In these images, bass-baritone Jean-François Delmas can be seen as both an actor and a man. The first images are Delmas as the imposing Wotan in La Valkyrie in 1893. Just as Bréval (the woman with whom he is pictured) had done for the role of Brünnhilde, Delmas premiered the role of Wotan for the Parisian audience. In the penultimate image we see him as a man of the early 20th-century, conversing on the opera stage with his peers during a break in the rehearsal. Among these colleagues are Hatto and Chambon, both of whom were also part of the 1904 La Valkyrie. Among Parisian audiences Delmas was noted for his extensive upper range that allowed him to sing baritone roles as well as traditional bass ones, such as Wotan (Steane). The final image offers some nice contrast to the first. This one is not necessarily of Delmas, but instead it is of the original Wotan costume for the production as drawn by costume designer Charles Bianchini. It not only allows us to see a colorized version of the costume, but also the changes that were made for the actual production.

Wotan's Farewell

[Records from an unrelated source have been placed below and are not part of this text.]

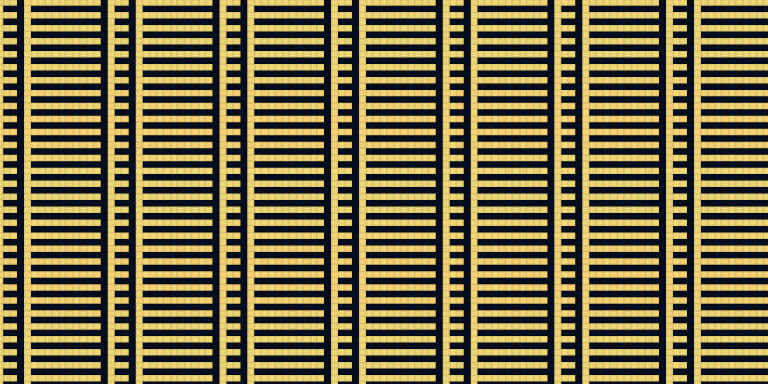
Give the GLSL for this pattern, as a Shadertoy shader.

```glsl
// Plain-woven log-cabin cloth: yellow and navy yarns forming ladders between upright bars.

const vec2  THREAD_SIZE   = vec2(0.01817, 0.016875); // warp, weft pitch in canvas heights
const vec2  WEAVE_ORIGIN  = vec2(-0.0281, 0.00656);
const float WARP_REPEAT   = 16.0;  // warp threads in one repeat
const float BAR_ZONE      = 6.0;   // threads holding the two bar pairs
const vec3  LIGHT_YARN    = vec3(0.945, 0.832, 0.460);
const vec3  DARK_WARP     = vec3(0.030, 0.052, 0.094);
const vec3  DARK_WEFT     = vec3(0.010, 0.052, 0.135);
const vec3  WARM_SHIFT    = vec3(0.025, -0.018, -0.010);
const float WARM_BANDS    = 2.4;   // dye bands per canvas height
const float WARM_PHASE    = 0.28;  // height of the first warm band
const float EDGE_SHADE    = 0.15;
const float TUCK_SHADE    = 0.10;
const float PLY_SHADE     = 0.045;
const float THREAD_VARY   = 0.02;
const int   SAMPLES       = 4;     // per axis
const float TAU           = 6.2831853;

// Layered sines give each thread its own slight brightness.
float threadTone(float id) {
    return 0.6 * sin(id * 2.39) + 0.4 * sin(id * 5.13 + 1.7);
}

// Warp alternates light and dark, swapped on the bar pairs.
bool isLightWarp(float id) {
    float slot = mod(id, WARP_REPEAT);
    bool inBar = slot < BAR_ZONE && mod(slot, 4.0) < 2.0;
    return (mod(slot, 2.0) < 0.5) != inBar;
}

// Rounded yarn with plies running lengthwise and ends tucked under.
float yarnShade(float across, float along) {
    float a = 2.0 * across - 1.0;
    float l = 2.0 * along - 1.0;
    float body = 1.0 - EDGE_SHADE * pow(abs(a), 4.0);
    float tuck = 1.0 - TUCK_SHADE * pow(abs(l), 6.0);
    return body * tuck * (1.0 + PLY_SHADE * cos(TAU * 3.0 * across));
}

vec3 weave(vec2 p) {
    vec2 grid = (p - WEAVE_ORIGIN) / THREAD_SIZE;
    vec2 id = floor(grid);
    vec2 cell = grid - id;
    bool warpOnTop = mod(id.x + id.y, 2.0) < 0.5;

    vec3 yarn;
    float shade;
    if (warpOnTop) {
        yarn = isLightWarp(id.x) ? LIGHT_YARN : DARK_WARP;
        shade = yarnShade(cell.x, cell.y) * (1.0 + THREAD_VARY * threadTone(id.x));
    } else {
        bool light = mod(id.y, 2.0) < 0.5;
        float warmth = cos(TAU * WARM_BANDS * (p.y - WARM_PHASE));
        yarn = light ? LIGHT_YARN + WARM_SHIFT * warmth : DARK_WEFT;
        shade = yarnShade(cell.y, cell.x) * (1.0 + THREAD_VARY * threadTone(id.y + 71.0));
    }
    return yarn * shade;
}

void mainImage(out vec4 fragColor, in vec2 fragCoord) {
    // Average a small grid of samples to smooth every thread edge.
    vec3 sum = vec3(0.0);
    for (int y = 0; y < SAMPLES; y++) {
        for (int x = 0; x < SAMPLES; x++) {
            vec2 offset = (vec2(x, y) + 0.5) / float(SAMPLES) - 0.5;
            sum += weave((fragCoord + offset) / iResolution.y);
        }
    }
    fragColor = vec4(sum / float(SAMPLES * SAMPLES), 1.0);
}
```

This is a recording of Delmas singing “Wotan’s Farewell” from La Valkyrie. The sound quality is more than likely comparable, if not a bit worse, than that which was experienced with the théátrophone, and so modern listeners can understand to some degree what a Parisian would have heard on their théátrophones. The major difference that we experience with this recording is that Delmas is accompanied by a piano, rather than the traditional orchestra. Regardless, it allows us to develop an understanding for Delmas’ voice and presence. It also provides modern audiences a way to hear Wagner in the French translation, a practice common at the turn of the century, and one that was undeniably used in 1904. 



Steane, "Delmas, Jean-François."